I don't have the gift of prophecy but God gave me a bit of a prophetic gift one day to meet someone's need. It happened this way: I was praying and then I saw a picture in my mind, clear as day, of a lady that I had worked with. She went to school with my husband. What I saw was her sitting in an office crying and Jesus was standing behind her with His hands on her shoulders. I knew that I had to find her. So I found my husband and said we have to go and find ______. I said she's in an office. My husband knew where her husband's business was, so we drove there. I went in and there she was. I said, "God sent me here to tell you that everything is going to be alright." She said, "I just received divorce papers from my husband." She said "Is that all? Is that why you came?" I told her about the picture of her that I saw in my mind, and that God had sent me to her. It comforted her, and everything did turn out ok for her. She's remarried now.

So, I guess that was a word of knowledge, and I don't doubt it when people receive a message from God. I think we see the prophetic gifts clearly in Scripture, like when Agabus said there would be a famine and there was (Acts 11:28). I've had people prophesy over me, and have their words come true.

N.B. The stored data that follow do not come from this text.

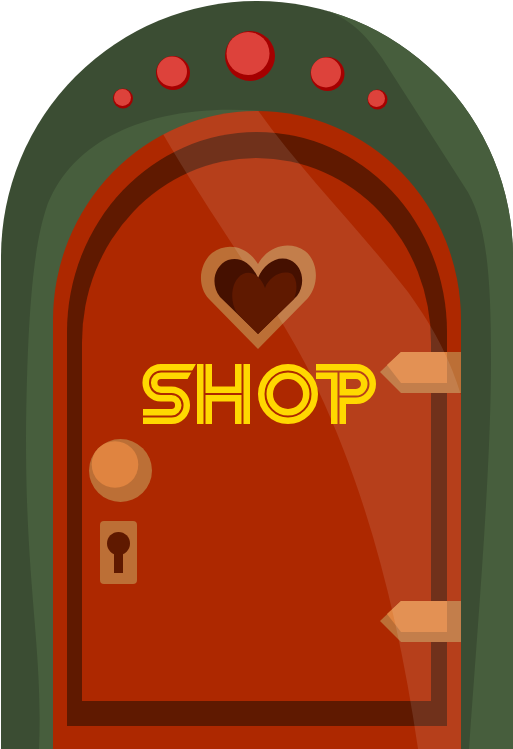
<!DOCTYPE html>
<html lang="en">
<head>
<meta charset="utf-8">
<title>Shop door</title>
<style>
:root {
  --frame: #3b4d33;
  --frame-light: #475e3d;
  --door: #ad2800;
  --groove: #5f1900;
  --recess: #451000;
  --wood: #bc6f36;
  --wood-light: #e08440;
  --bead: #dd423b;
  --bead-shade: #a50000;
  --sign: #ffd800;
}
html, body { margin: 0; background: #fff; overflow: hidden; }
svg { display: block; width: 513px; height: 749px; }
.frame { fill: var(--frame); }
.frame-light { fill: var(--frame-light); }
.door { fill: var(--door); }
.groove { fill: var(--groove); }
.recess { fill: var(--recess); }
.wood { fill: var(--wood); }
.wood-light { fill: var(--wood-light); }
.bead { fill: var(--bead); }
.bead-shade { fill: var(--bead-shade); }
.shine { fill: #fff; opacity: .105; }
.letters { fill: none; stroke: var(--sign); stroke-width: 15; }
.inline { fill: none; stroke: #000; stroke-width: 2; }
</style>
</head>
<body>
<svg viewBox="0 0 513 749" role="img" aria-label="Arched red shop door in a green frame, with the word SHOP">
  <defs>
    <clipPath id="arch"><path d="M1 749V257A256 256 0 0 1 513 257V749Z"/></clipPath>
    <path id="door-shape" d="M53 749V320A204 209 0 0 1 461 320V749Z"/>
    <clipPath id="door-clip"><use href="#door-shape"/></clipPath>
    <g id="hinge">
      <path class="wood" d="M380 20L401 0H461V41H401Z"/>
      <path class="wood-light" d="M387 13L401 0H447V31H401Z"/>
    </g>
    <g id="letter-lines">
      <path d="M196 371.5H161A11 11.2 0 0 0 161 394H171.500A11 11.2 0 0 1 171.500 416.5H143"/>
      <path d="M204.500 364V424M204.500 394H242.500M242.500 364V424"/>
      <circle cx="288" cy="394" r="22.500"/>
      <path d="M316 371.5H356A12.5 12.5 0 0 1 356 396.5H338.500M338.500 371.5V424"/>
    </g>
    <mask id="inline-cut" maskUnits="userSpaceOnUse" x="130" y="350" width="260" height="90">
      <rect x="130" y="350" width="260" height="90" fill="#fff"/>
      <use href="#letter-lines" class="inline"/>
      <polygon points="196.500,363 196.500,380 187,380"/>
    </mask>
  </defs>

  <g id="door-frame" clip-path="url(#arch)">
    <rect class="frame" width="513" height="749"/>
    <path class="frame-light" d="M39 749C43 650 26 590 26 440C27 310 34 246 46 209C70 140 150 102 262 111V749Z"/>
    <path class="frame-light" d="M322 9C350 18 366 35 382 58L464 186C486 218 491 270 491 360C491 470 478 620 469 749H513V0H322Z"/>
  </g>

  <g id="beads">
    <circle class="bead-shade" cx="123" cy="98.500" r="10"/><circle class="bead" cx="122.500" cy="97.500" r="8.500"/>
    <circle class="bead-shade" cx="173" cy="73" r="17"/><circle class="bead" cx="172" cy="71.500" r="15"/>
    <circle class="bead-shade" cx="250" cy="56" r="25"/><circle class="bead" cx="248" cy="53.500" r="21.500"/>
    <circle class="bead-shade" cx="327.500" cy="74" r="17"/><circle class="bead" cx="326" cy="72.500" r="15"/>
    <circle class="bead-shade" cx="377.500" cy="99.500" r="10"/><circle class="bead" cx="376.500" cy="98.500" r="8.500"/>
  </g>

  <g id="door">
    <use href="#door-shape" class="door"/>
    <path class="groove" d="M67 726V332A190 200 0 0 1 447 332V726Z"/>
    <path class="door" d="M82 701V342A174.500 184 0 0 1 431 342V701Z"/>
  </g>

  <path id="heart-rim" class="wood" d="M258 349L209 299C196 285 200 263 212 253C228 241 248 247 258 264C268 246 289 240 305 251C319 262 319 285 308 298Z"/>

  <g id="hinges">
    <use href="#hinge" y="352"/>
    <use href="#hinge" y="601"/>
  </g>

  <g id="door-shine" clip-path="url(#door-clip)">
    <path class="shine" d="M163 134L200 100L257 109C300 170 360 230 408 292C438 334 451 363 461 395V749H418C398 610 365 490 318 390C290 324 210 216 163 134Z"/>
  </g>

  <g id="heart-opening">
    <path class="recess" d="M258 334L220 297C210 284 214 266 228 260C241 256 252 264 258 278C264 264 277 255 290 260C303 266 306 284 297 296Z"/>
    <path class="groove" d="M258 334L237 313C229 301 231 280 243 274C252 270 261 277 265 288C269 277 282 269 292 274C297 279 298 289 294 299Z"/>
  </g>

  <g id="knob">
    <circle class="wood" cx="120.500" cy="470.500" r="31.500"/>
    <circle class="wood-light" cx="115" cy="464.500" r="23.300"/>
  </g>

  <g id="keyhole">
    <rect class="wood" x="100" y="521" width="37" height="63" rx="4"/>
    <circle class="groove" cx="118.500" cy="543.500" r="11.500"/>
    <rect class="groove" x="114" y="548" width="9" height="25"/>
  </g>

  <g id="shop-sign" mask="url(#inline-cut)" role="img" aria-label="SHOP">
    <use href="#letter-lines" class="letters"/>
  </g>
</svg>
</body>
</html>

In The Pursuit of God, A. W. Tozer writes, "Jesus taught that He wrought His works by always keeping His inward eyes upon His Father. His power lay in His continuous look at God (John 5:19-21)."